Every year, I guide my students through the process of conducting a small research project. For them, it’s often the first time they’ve done anything of the sort, so it’s really important that my students understand the importance of learning not only how, but also why they need to learn how to do this. After all, it’s not always evident why future teachers also need to be able to conduct experiments.
I start by introducing my students to a few articles from “Champion Teachers: stories of exploratory action research“. My students read stories about experienced teachers who take the time to explore their own practice of teaching. The teachers in this booklet each follow the same general process: they think about a situation in their teaching that they’d like to work on, and formulate a question they want to work on or a problem they’d like to explore. They then go through the steps of collecting some basic data, for instance through observation, before moving on to make a plan of action. Then, they carry out their plan of action, again observing and collecting data as they go. Does the new idea work out? If so, why? Or otherwise, why not? They think about what their findings will mean for their practice in the future, and then share their findings with others. Research done in this way, remains formal enough to insure fairly reliable results, while making it informal enough that everyone can join in, with research questions relevant to the daily practice. It gives educators a simple set of tools to structure their thinking and acting so that they can easily improve their teaching.
While reading the articles in this booklet, my students soon discover that teachers are never “done” with training and improving their practice as educators. They also learn that research doesn’t have to be a big deal. It can be a little deal, too. What’s important is the underlying formalized, structured thinking that defines the difference between research and randomized efforts at self-improvement. This sort of thinking can be learned, and that’s what I focus on when working with my students as future teacher practitioners.
One way I help my own students in formulating their thoughts about their research project is to employ an adaptation of “Shark Tank“, a reality television program in which entrepreneurs pitch their idea to investors in the hope of taking their product to the next level. In my adaptation, the students work in small groups. Each student presents his research project to the group. The various members of the group then ask critical, open questions meant to help the student refine his plan and make his research question concrete. After each student has presented his plan and answered all the questions, the group decides which plan was the best by awarding them “money” with which that plan can be carried out. The winning plans are then presented to the entire class. Plans that gain the least amount of “money” are presented to me so we can work on improving that plan one-on-one.
This form of co-operative learning was well-received by the students in my class. Not only did it help everyone get their thoughts organized on this otherwise very daunting project, but they also learned to listen carefully to each other and ask thoughtful, open, yet critical questions in order to help each other. It also helped create a feeling of connection between the students, as they support each other in their individual quests for development. And that, in my view, is a very good thing.

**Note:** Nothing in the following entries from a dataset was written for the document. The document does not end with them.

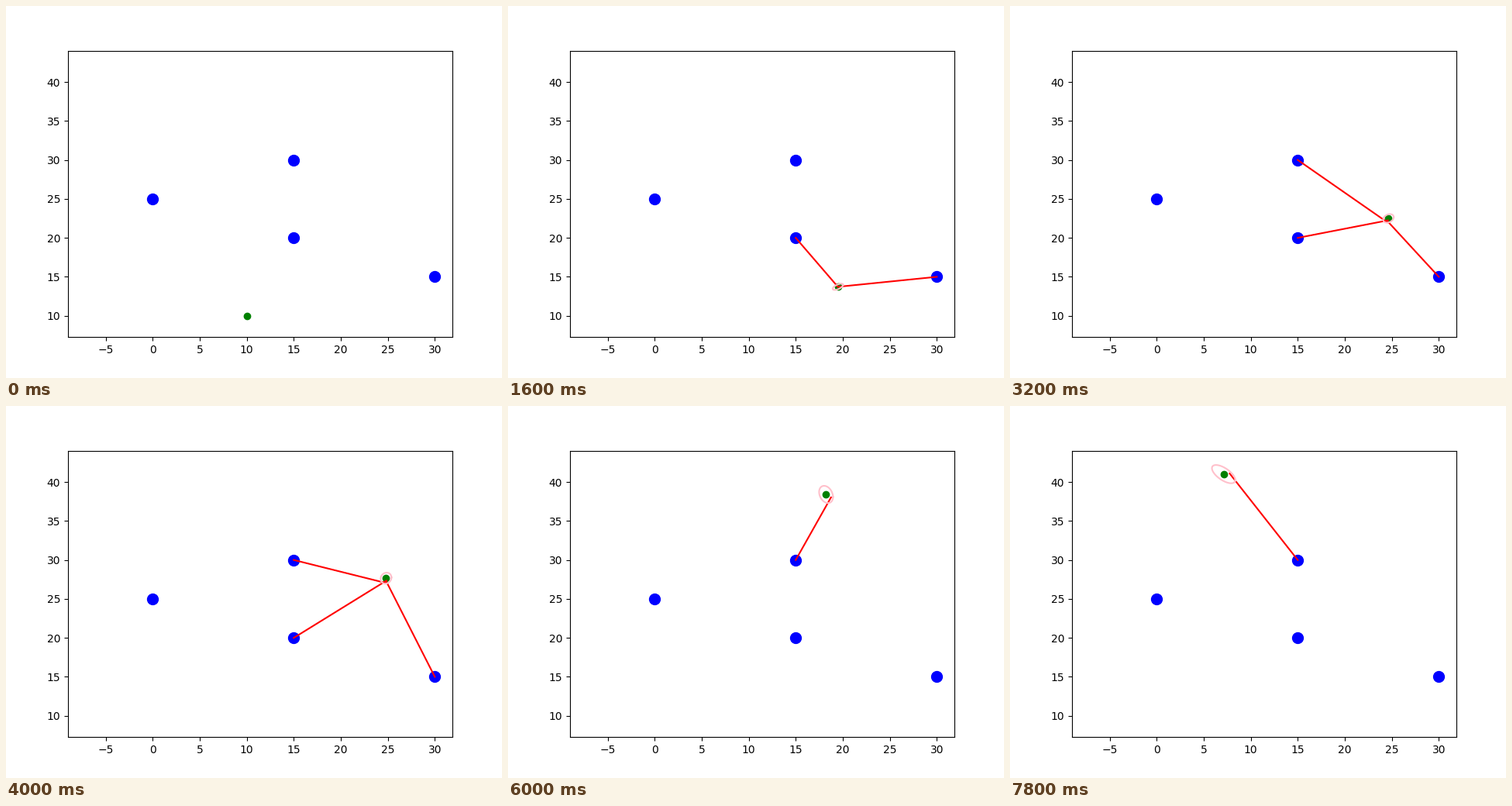
A matplotlib script that plays this animation: 640 by 480 pixels, repeating every 8 s.

```python
import numpy as np
import matplotlib.pyplot as plt
from matplotlib.animation import FuncAnimation

FRAMES, INTERVAL = 40, 200
XLIM, YLIM = (-9.0, 31.87), (7.265, 44.035)
PX, PY = 496 / (XLIM[1] - XLIM[0]), 369.6 / (YLIM[1] - YLIM[0])  # pixels per unit

LANDMARKS = np.array([(15, 30), (30, 15), (15, 20), (0, 25)])
SENSOR_RANGE = 15

# Robot drives on a circle at constant speed
CENTER, RADIUS, TURN = np.array([9.35, 25.58]), 15.6, np.radians(4.765)


def pose(t):
    a = (t + 0.5) * TURN
    return CENTER + RADIUS * np.array([np.sin(a), -np.cos(a)])


def ellipse(t):
    """Uncertainty outline: half extents in pixels, tilt set by the correlation."""
    half_w = 6.7 + 9.5 * (t / FRAMES) ** 5
    half_h = 8 - 4 * np.cos(np.pi * (t - 8) / 28)
    corr = 0.95 - 0.041 * t
    a = np.linspace(0, 2 * np.pi, 80)
    x, y = pose(t)
    return x + half_w / PX * np.cos(a), y + half_h / PY * np.cos(a - np.arccos(corr))


def sight(t, i):
    """Line from the lagging pose estimate to landmark i, empty when out of range."""
    mark = LANDMARKS[i]
    if t == 0 or np.hypot(*(mark - pose(t - 1))) >= SENSOR_RANGE:
        return [], []
    lag = np.clip((t - 8) / 20, 0, 0.5) * (1 - i / 4)  # each sighting corrects it
    return zip(pose(t - lag), mark)


fig = plt.figure(figsize=(6.4, 4.8), dpi=100)
ax = fig.add_subplot()
ax.set_xlim(*XLIM)
ax.set_ylim(*YLIM)
ax.plot(*LANDMARKS.T, "bo", ms=10, zorder=1)
robot = ax.scatter([10], [10], s=36, color="green", zorder=1.5)
lines = [ax.plot([], [], color="red", lw=1.5, zorder=2)[0] for _ in LANDMARKS]
ring, = ax.plot([], [], color="pink", lw=1.5, zorder=3)


def update(t):
    robot.set_offsets([pose(t)])
    ring.set_data(*(ellipse(t) if t else ([], [])))
    for i, line in enumerate(lines):
        line.set_data(*sight(t, i))
    return [robot, ring, *lines]


anim = FuncAnimation(fig, update, frames=FRAMES, interval=INTERVAL,
                     init_func=lambda: update(0), repeat=True, repeat_delay=0)
plt.show()
```
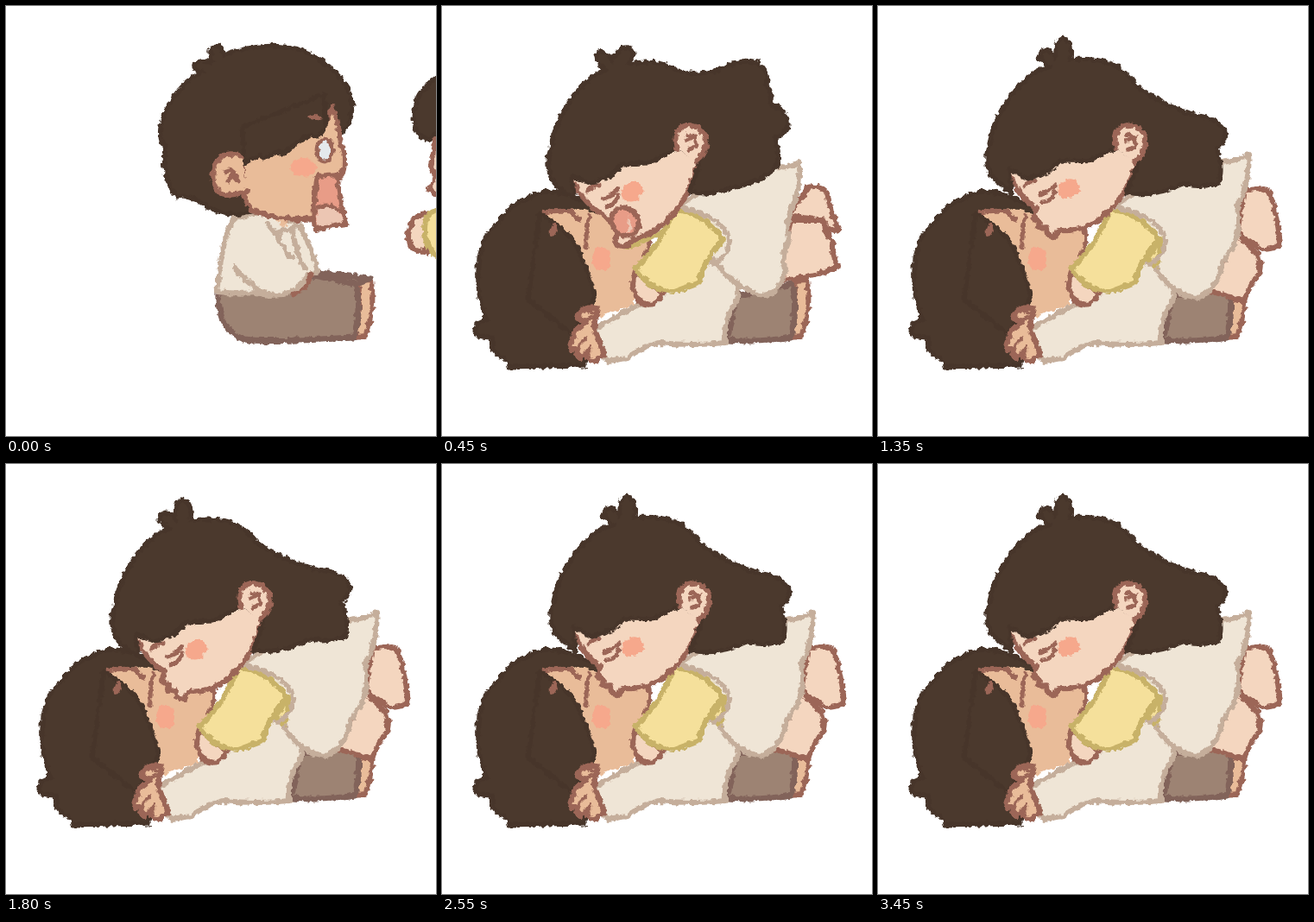
Animation, 498 px wide and 498 px high, one loop 3.6 s. Source, as an HTML page:

```html
<!DOCTYPE html>
<html lang="en">
<head>
<meta charset="utf-8">
<title>Hug and kiss</title>
<style>
  html, body { margin: 0; width: 100%; height: 100%; overflow: hidden; background: #fff; }
  svg { display: block; width: 498px; height: 498px; }
  path, ellipse { stroke-width: 6; stroke-linejoin: round; stroke-linecap: round; }
  .hair { fill: #4b392d; stroke: #47352a; stroke-width: 5; }
  .tan { fill: #e9bc99; stroke: #9c6657; }
  .peach { fill: #f4d6bf; stroke: #9c6657; }
  .cream { fill: #efe5d6; stroke: #c5ae9b; }
  .pants { fill: #9d8373; stroke: #82635a; stroke-width: 7; }
  .yellow { fill: #f5e09b; stroke: #c8b268; }
  .mouth { fill: #e89c87; stroke: #9c6657; }
  .blush { fill: #f6a88c; }
  .brow { fill: #9c6657; }
  .line { fill: none; stroke: #9c6657; stroke-width: 5; }
  .seam { fill: none; stroke: #c5ae9b; }
</style>
</head>
<body>
<svg viewBox="0 0 498 498">
  <defs>
    <filter id="crayon" filterUnits="userSpaceOnUse" x="0" y="0" width="498" height="498" color-interpolation-filters="sRGB">
      <feTurbulence type="fractalNoise" baseFrequency=".17" numOctaves="2" seed="4"/>
      <feDisplacementMap in="SourceGraphic" scale="7" xChannelSelector="R" yChannelSelector="G"/>
    </filter>
    <g id="foot"><path class="tan" d="M408 319L423 318Q428 350 416 382L404 383Q412 350 408 319Z"/></g>
  </defs>
  <g filter="url(#crayon)">

    <g id="sitting">
      <use href="#foot"/>
      <path class="pants" d="M352 314L362 309 422 316 406 322Z"/>
      <path class="pants" d="M246 332Q244 374 276 386Q300 390 403 384Q412 350 405 322L352 311 330 328Z"/>
      <path class="cream" d="M264 246Q252 262 244 331Q270 334 290 332Q300 336 320 334Q338 330 350 312L361 308Q352 272 338 252L300 238Z"/>
      <path class="tan" d="M312 248L328 246 322 257Z" stroke="none" style="stroke:none"/>
      <path class="seam" d="M265 302Q280 325 304 333M303 252Q312 266 316 262L334 256M314 264Q322 286 332 291M332 262Q336 284 346 304"/>
      <path class="line" d="M353 310Q350 328 332 335"/>
      <path class="hair" d="M198 221Q180 200 184 162Q174 150 182 130Q195 92 228 76Q214 74 219 67Q226 61 239 65Q234 50 240 47Q251 43 251 57Q290 42 330 48Q352 52 368 66Q396 85 401 112Q402 135 388 148L350 200 286 238Q264 246 240 236Q222 224 206 220Z"/>
      <path class="tan" d="M274 180L366 140 378 118Q386 135 388 160Q396 180 388 198L362 197 356 246Q318 250 286 237Q276 226 274 212Z"/>
      <path class="mouth" d="M361 197L384 195Q384 215 394 252Q376 254 358 259Q354 230 361 197Z"/>
      <path d="M360 232Q374 228 385 234L391 250 361 256Z" fill="#ecc6b3"/>
      <path class="line" d="M362 233Q374 228 385 236"/>
      <ellipse class="blush" cx="344" cy="187" rx="15" ry="11"/>
      <ellipse cx="369" cy="167" rx="9" ry="13" fill="#e4e9ec" stroke="#9c6657" style="stroke-width:5"/>
      <path class="hair" d="M276 182L274 140 368 102 370 128Q371 146 360 151L352 150 338 157 322 171 314 169 298 177 294 172Z"/>
      <ellipse class="brow" cx="358" cy="129" rx="8" ry="4" transform="rotate(12 358 129)"/>
      <path class="tan" d="M273 174Q252 166 243 182Q234 202 247 216Q260 222 279 214"/>
      <path class="line" d="M254 191Q266 187 263 199M258 203L263 195 269 203"/>
    </g>

    <g id="arriving">
      <path class="hair" d="M505 78Q472 98 472 130Q474 152 490 155L505 140Z"/>
      <path class="peach" d="M505 152L497 154Q496 172 492 186L498 198 490 212 505 224Z"/>
      <path class="peach" d="M488 242Q470 238 466 265Q466 286 488 285Z"/>
      <path class="yellow" d="M505 236Q484 236 485 262Q487 286 505 292Z"/>
    </g>

    <g id="lying">
      <use href="#foot"/>
      <path class="pants" d="M340 336L330 387Q370 390 404 384Q412 350 406 322Z"/>
      <path class="cream" d="M176 374L225 347 250 340 290 290 326 300Q350 330 341 342Q326 362 328 390Q290 394 252 390Q228 396 215 408L191 411Q184 390 176 374Z"/>
      <path class="hair" d="M165 416L78 418Q78 410 66 405Q55 398 58 384Q40 384 38 376Q38 366 52 364Q38 335 43 292Q48 262 66 250Q78 230 104 220Q122 210 150 220L200 240 178 346Z"/>
      <path class="tan" d="M118 239Q140 234 165 236L240 258Q244 280 224 306L222 346 178 362Q178 330 160 288Q148 262 118 239Z" style="stroke:none"/>
      <path class="line" d="M118 239Q134 236 150 238L160 248M240 260Q243 278 234 290M171 242Q166 262 167 280"/>
      <path class="hair" d="M113 240Q152 262 160 288Q172 315 177 335L172 348 150 380 100 340Z"/>
      <ellipse class="brow" cx="129" cy="259" rx="4" ry="8" transform="rotate(15 129 259)"/>
      <ellipse class="blush" cx="185" cy="293" rx="11" ry="14"/>
      <path class="tan" d="M180 350Q162 346 157 362L167 366Q150 376 153 384Q145 394 151 398L158 396Q154 406 160 407L168 401Q168 412 178 411L188 404 176 372Z"/>
      <path class="line" d="M166 352L176 356M164 364L182 358M158 394L166 386M168 402L173 394" style="stroke-width:4"/>
    </g>

    <g id="girl">
      <g id="jumpBody">
        <path class="peach" d="M402 242L424 210Q438 206 446 216Q450 240 460 260Q450 264 440 249Z"/>
        <path class="peach" d="M404 248L440 248Q446 264 453 276Q452 290 458 302Q440 312 388 318Z"/>
        <path class="cream" d="M272 234L300 214 350 200 390 186Q404 188 414 181Q416 212 403 240Q398 252 402 270Q392 290 398 305Q390 334 372 336Q338 326 314 294Z"/>
      </g>
      <g id="restBody">
        <path class="peach" d="M424 214Q440 208 452 214Q460 230 466 274Q462 282 444 282L416 262Z"/>
        <path class="peach" d="M416 264L436 284Q446 296 441 310Q430 324 424 342L384 330Z"/>
        <path class="cream" d="M272 234L300 214 350 200 395 181Q414 180 429 172Q432 200 416 232Q420 262 410 282Q398 295 396 310Q386 332 370 338Q340 334 322 304L312 294Z"/>
        <path class="yellow" d="M327 270Q328 290 320 302L312 292Z"/>
      </g>
      <path class="peach" d="M224 308Q216 328 230 343Q248 352 256 332Z"/>
      <path class="yellow" d="M268 235Q256 274 224 304Q238 328 268 331L298 320Q300 300 326 270Q304 240 268 235Z"/>
      <path class="seam" d="M272 232Q332 246 333 274Q330 290 316 298" style="stroke-width:5"/>
      <g id="head">
        <g id="jumpFace">
          <path d="M203 274Q212 282 222 276L256 262" class="yellow" style="fill:none"/>
          <path class="peach" d="M149 198Q164 230 190 244L204 262 200 274Q212 284 222 270Q250 264 270 238Q290 212 298 178L272 150 170 180Z"/>
          <ellipse class="mouth" cx="212" cy="250" rx="15" ry="17" transform="rotate(-30 212 250)"/>
          <path d="M216 244L222 258 214 263Z" fill="#ecc6b3"/>
        </g>
        <path id="kissFace" class="peach" d="M149 198Q164 230 184 240L180 250 188 256 187 263 196 262 198 270 207 272 210 264Q246 264 268 238Q290 212 298 178L272 150 170 180Z"/>
        <ellipse class="blush" cx="220" cy="215" rx="13" ry="11" transform="rotate(-30 220 215)"/>
        <path class="line" d="M168 215Q174 207 182 208M187 223Q198 220 204 211M190 232Q202 230 204 219"/>
        <path id="jumpHair" class="hair" d="M130 206Q118 185 126 165Q130 130 160 95Q175 78 190 74Q178 68 179 56Q186 48 197 63Q206 46 216 48Q226 54 216 67Q245 62 264 70Q285 84 320 74Q345 60 365 66Q380 76 376 92Q384 102 380 114Q402 120 400 138Q398 150 386 152Q392 175 388 186Q370 205 330 212Q310 220 286 215Q296 195 298 178L274 164 240 182 208 183 196 196 172 206 150 196 154 224Z"/>
        <path id="restHair" class="hair" d="M130 206Q118 185 126 165Q130 130 160 95Q175 78 190 75Q176 68 178 60Q186 50 197 65Q194 44 204 42Q216 42 214 65Q245 62 262 68Q280 76 292 92Q330 118 375 124Q398 132 398 144Q398 154 388 159Q398 180 393 200Q375 206 350 203Q320 220 286 216Q296 195 298 178L274 164 240 182 208 183 196 196 172 206 150 196 154 224Z"/>
        <path class="peach" d="M272 165Q266 142 284 138Q304 138 306 158Q304 174 294 180"/>
        <path class="line" d="M284 149Q294 152 284 156M293 151Q297 164 286 166"/>
      </g>
    </g>
  </g>
</svg>
<script>
const STEP = 150, STEPS = 24;
const $ = id => document.getElementById(id);
const show = (on, ...ids) => ids.forEach(id => $(id).style.display = on ? '' : 'none');

// Lean of the boy and offset of the girl while she leaps in.
const lean = [0, -3, -7];
const leap = [[0, 0], [235, -23], [150, -46]];

function draw(step) {
  const flying = step < 3, kissing = step > 3;
  show(flying, 'sitting');
  show(step === 0, 'arriving');
  show(!flying, 'lying');
  show(step > 0, 'girl');
  show(!kissing, 'jumpBody', 'jumpFace', 'jumpHair');
  show(kissing, 'restBody', 'kissFace', 'restHair');
  $('sitting').setAttribute('transform', `rotate(${lean[step] || 0} 300 370)`);
  $('girl').setAttribute('transform', `translate(${leap[step] || [0, 0]})`);
  $('head').setAttribute('transform', `rotate(${kissing && step % 2 ? 3 : 0} 285 235)`);
}

let last = -1;
function tick() {
  const step = Math.floor(performance.now() / STEP) % STEPS;
  if (step !== last) draw(last = step);
  requestAnimationFrame(tick);
}
tick();
</script>
</body>
</html>
```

For further reading on exploratory action research, a link to the booklet: “Champion Teachers: Stories of exploratory action research”
To learn more about the “Champion Teachers” in general, please feel free to follow this link: https://englishagenda.britishcouncil.org/continuing-professional-development/cpd-teacher-trainers/champion-teachers-stories-exploratory-action-research